━━ INFORMATION PROVIDED ━━
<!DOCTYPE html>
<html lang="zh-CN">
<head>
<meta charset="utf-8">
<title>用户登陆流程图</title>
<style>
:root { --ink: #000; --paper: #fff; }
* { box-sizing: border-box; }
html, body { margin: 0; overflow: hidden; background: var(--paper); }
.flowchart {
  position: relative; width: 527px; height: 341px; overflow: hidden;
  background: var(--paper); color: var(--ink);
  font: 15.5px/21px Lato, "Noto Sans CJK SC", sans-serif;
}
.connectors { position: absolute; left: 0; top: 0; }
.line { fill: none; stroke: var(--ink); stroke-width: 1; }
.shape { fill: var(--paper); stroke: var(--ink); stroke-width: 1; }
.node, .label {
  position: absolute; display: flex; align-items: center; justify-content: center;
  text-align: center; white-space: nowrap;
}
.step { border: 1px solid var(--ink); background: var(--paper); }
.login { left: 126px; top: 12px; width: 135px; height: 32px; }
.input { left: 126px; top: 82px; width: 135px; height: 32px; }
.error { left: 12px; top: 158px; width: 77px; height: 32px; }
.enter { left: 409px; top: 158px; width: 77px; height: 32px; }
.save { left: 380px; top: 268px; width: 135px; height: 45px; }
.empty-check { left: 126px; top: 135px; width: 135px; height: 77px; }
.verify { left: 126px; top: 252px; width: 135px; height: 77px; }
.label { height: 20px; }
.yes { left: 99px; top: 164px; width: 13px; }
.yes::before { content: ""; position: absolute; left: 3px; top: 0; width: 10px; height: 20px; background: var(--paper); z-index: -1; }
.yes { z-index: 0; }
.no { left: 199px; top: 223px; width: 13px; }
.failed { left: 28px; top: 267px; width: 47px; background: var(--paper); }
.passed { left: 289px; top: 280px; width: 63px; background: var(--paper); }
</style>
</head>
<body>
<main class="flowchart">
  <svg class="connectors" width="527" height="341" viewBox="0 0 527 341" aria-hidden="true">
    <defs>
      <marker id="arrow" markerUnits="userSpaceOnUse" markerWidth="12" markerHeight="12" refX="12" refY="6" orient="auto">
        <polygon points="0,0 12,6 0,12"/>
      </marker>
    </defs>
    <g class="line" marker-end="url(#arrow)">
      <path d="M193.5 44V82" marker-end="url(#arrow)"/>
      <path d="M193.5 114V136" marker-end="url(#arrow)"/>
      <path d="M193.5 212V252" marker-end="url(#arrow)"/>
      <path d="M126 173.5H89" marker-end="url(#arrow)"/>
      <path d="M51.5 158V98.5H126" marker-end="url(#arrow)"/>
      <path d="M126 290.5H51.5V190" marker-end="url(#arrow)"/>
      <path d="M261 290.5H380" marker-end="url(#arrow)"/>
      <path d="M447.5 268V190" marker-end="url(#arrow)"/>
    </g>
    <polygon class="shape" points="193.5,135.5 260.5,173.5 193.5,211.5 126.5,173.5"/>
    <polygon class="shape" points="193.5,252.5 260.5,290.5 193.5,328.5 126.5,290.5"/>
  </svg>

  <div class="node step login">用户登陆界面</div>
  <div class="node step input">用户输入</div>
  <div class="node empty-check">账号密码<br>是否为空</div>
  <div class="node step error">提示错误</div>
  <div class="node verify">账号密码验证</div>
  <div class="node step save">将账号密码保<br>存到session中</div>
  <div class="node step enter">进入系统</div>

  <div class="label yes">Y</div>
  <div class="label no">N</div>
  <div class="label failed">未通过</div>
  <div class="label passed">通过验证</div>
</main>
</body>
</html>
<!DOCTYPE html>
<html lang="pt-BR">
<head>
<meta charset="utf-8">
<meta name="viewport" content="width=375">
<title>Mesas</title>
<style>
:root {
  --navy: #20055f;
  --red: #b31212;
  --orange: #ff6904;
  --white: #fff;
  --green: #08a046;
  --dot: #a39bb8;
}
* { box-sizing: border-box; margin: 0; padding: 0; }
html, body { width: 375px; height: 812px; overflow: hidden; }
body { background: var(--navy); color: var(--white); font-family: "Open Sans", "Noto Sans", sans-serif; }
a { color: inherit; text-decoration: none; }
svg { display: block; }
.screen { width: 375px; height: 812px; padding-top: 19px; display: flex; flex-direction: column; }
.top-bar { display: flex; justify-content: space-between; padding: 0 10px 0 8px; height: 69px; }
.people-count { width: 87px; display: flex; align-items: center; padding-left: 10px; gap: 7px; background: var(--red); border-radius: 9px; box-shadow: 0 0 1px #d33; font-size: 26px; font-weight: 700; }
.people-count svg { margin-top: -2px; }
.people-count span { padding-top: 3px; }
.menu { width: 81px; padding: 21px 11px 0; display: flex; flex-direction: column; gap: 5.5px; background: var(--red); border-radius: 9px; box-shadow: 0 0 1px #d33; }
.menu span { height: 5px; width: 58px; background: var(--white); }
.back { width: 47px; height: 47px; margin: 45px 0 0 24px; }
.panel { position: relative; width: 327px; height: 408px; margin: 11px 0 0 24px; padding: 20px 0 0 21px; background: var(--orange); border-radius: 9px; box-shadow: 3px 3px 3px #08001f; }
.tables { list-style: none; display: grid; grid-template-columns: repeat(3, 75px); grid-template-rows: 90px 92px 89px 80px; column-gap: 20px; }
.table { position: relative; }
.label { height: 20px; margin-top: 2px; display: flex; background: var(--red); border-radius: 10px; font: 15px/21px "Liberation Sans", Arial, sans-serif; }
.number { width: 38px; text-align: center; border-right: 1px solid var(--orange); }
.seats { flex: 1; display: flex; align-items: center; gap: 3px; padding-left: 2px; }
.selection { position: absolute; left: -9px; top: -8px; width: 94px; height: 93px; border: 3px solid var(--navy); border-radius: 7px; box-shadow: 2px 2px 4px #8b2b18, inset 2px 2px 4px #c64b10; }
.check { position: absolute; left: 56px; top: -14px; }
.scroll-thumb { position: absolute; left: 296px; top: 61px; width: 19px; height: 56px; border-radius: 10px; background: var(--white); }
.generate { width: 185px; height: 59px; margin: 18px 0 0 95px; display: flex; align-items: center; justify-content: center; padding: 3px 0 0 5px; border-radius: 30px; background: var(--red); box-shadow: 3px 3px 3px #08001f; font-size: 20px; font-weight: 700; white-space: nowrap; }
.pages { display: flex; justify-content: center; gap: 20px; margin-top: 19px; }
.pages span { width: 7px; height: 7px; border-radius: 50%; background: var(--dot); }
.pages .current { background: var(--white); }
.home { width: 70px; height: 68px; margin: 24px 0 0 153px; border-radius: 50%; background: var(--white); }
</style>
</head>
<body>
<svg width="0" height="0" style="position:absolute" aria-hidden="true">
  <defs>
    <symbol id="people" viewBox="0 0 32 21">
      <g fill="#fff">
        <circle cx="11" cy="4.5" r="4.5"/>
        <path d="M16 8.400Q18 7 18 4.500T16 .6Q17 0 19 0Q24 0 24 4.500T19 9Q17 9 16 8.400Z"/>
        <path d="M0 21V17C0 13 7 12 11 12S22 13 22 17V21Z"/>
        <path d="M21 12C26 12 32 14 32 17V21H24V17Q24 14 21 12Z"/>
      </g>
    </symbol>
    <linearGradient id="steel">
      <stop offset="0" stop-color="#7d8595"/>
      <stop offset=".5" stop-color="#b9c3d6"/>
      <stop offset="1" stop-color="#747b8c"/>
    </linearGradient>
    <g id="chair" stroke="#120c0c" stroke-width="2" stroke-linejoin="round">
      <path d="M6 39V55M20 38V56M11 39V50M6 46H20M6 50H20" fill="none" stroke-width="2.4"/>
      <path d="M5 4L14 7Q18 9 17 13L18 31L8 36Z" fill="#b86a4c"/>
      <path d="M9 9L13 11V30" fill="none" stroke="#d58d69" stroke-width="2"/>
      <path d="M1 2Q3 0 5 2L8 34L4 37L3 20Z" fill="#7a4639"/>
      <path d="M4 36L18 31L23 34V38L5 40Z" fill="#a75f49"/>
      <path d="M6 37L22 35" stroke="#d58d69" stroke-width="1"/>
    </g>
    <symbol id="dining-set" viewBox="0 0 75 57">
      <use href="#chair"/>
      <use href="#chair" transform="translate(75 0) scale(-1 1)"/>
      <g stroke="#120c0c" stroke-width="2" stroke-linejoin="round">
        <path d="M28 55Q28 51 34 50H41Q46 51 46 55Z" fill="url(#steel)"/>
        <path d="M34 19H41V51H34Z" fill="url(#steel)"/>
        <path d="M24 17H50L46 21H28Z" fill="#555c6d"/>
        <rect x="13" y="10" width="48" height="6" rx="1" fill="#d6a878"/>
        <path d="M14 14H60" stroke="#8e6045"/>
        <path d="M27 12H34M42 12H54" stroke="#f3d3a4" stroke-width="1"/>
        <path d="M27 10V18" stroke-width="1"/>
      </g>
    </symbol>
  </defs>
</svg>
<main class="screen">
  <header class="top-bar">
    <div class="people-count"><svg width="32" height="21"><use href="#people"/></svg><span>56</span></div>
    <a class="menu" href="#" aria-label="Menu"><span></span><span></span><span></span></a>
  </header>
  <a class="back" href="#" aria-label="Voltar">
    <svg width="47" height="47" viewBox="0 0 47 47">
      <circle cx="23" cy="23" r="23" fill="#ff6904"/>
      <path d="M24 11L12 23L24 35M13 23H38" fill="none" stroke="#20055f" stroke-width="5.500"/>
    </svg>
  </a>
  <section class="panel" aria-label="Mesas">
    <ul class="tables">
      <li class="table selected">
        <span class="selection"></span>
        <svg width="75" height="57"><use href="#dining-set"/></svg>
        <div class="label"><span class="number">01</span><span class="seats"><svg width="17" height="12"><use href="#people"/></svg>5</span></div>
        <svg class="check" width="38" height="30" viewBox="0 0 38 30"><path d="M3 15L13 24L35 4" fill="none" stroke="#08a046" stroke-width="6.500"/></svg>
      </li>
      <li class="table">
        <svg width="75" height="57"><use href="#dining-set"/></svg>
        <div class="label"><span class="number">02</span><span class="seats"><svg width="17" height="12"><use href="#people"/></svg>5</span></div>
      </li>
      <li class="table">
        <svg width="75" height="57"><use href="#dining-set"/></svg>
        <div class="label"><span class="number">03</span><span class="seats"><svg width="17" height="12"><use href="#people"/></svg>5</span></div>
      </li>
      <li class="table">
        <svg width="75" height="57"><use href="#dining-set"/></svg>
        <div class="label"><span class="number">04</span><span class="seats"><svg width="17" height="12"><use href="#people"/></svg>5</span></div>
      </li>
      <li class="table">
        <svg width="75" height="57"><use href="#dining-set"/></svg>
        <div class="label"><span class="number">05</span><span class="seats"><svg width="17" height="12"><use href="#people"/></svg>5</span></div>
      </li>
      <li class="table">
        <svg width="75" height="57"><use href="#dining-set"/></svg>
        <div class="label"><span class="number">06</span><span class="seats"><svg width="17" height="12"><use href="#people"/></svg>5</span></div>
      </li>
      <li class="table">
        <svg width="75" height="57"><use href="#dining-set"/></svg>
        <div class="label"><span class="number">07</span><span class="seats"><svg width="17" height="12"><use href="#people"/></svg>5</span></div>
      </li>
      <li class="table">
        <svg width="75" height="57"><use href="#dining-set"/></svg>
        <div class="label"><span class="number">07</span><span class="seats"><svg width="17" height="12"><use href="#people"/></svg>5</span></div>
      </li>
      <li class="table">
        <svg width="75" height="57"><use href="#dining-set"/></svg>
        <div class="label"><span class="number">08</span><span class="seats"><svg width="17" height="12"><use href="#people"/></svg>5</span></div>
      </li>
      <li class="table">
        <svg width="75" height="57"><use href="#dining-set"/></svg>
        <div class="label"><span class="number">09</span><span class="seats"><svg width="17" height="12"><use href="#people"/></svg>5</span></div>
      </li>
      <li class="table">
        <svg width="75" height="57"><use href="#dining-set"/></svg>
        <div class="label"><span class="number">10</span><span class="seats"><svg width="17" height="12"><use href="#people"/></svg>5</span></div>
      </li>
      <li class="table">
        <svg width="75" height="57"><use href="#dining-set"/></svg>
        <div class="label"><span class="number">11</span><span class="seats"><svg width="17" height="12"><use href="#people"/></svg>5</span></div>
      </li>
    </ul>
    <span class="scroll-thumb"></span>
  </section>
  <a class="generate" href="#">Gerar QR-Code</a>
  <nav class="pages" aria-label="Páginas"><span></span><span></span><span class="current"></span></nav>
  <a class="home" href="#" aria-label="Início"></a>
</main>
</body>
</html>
━━━
■ **TASK GOAL**:
Which lines of the data above contain "display"? Copy each one.

■ **TASK RESULT**:
  position: absolute; display: flex; align-items: center; justify-content: center;
svg { display: block; }
.screen { width: 375px; height: 812px; padding-top: 19px; display: flex; flex-direction: column; }
.top-bar { display: flex; justify-content: space-between; padding: 0 10px 0 8px; height: 69px; }
.people-count { width: 87px; display: flex; align-items: center; padding-left: 10px; gap: 7px; background: var(--red); border-radius: 9px; box-shadow: 0 0 1px #d33; font-size: 26px; font-weight: 700; }
.menu { width: 81px; padding: 21px 11px 0; display: flex; flex-direction: column; gap: 5.5px; background: var(--red); border-radius: 9px; box-shadow: 0 0 1px #d33; }
.tables { list-style: none; display: grid; grid-template-columns: repeat(3, 75px); grid-template-rows: 90px 92px 89px 80px; column-gap: 20px; }
.label { height: 20px; margin-top: 2px; display: flex; background: var(--red); border-radius: 10px; font: 15px/21px "Liberation Sans", Arial, sans-serif; }
.seats { flex: 1; display: flex; align-items: center; gap: 3px; padding-left: 2px; }
.generate { width: 185px; height: 59px; margin: 18px 0 0 95px; display: flex; align-items: center; justify-content: center; padding: 3px 0 0 5px; border-radius: 30px; background: var(--red); box-shadow: 3px 3px 3px #08001f; font-size: 20px; font-weight: 700; white-space: nowrap; }
.pages { display: flex; justify-content: center; gap: 20px; margin-top: 19px; }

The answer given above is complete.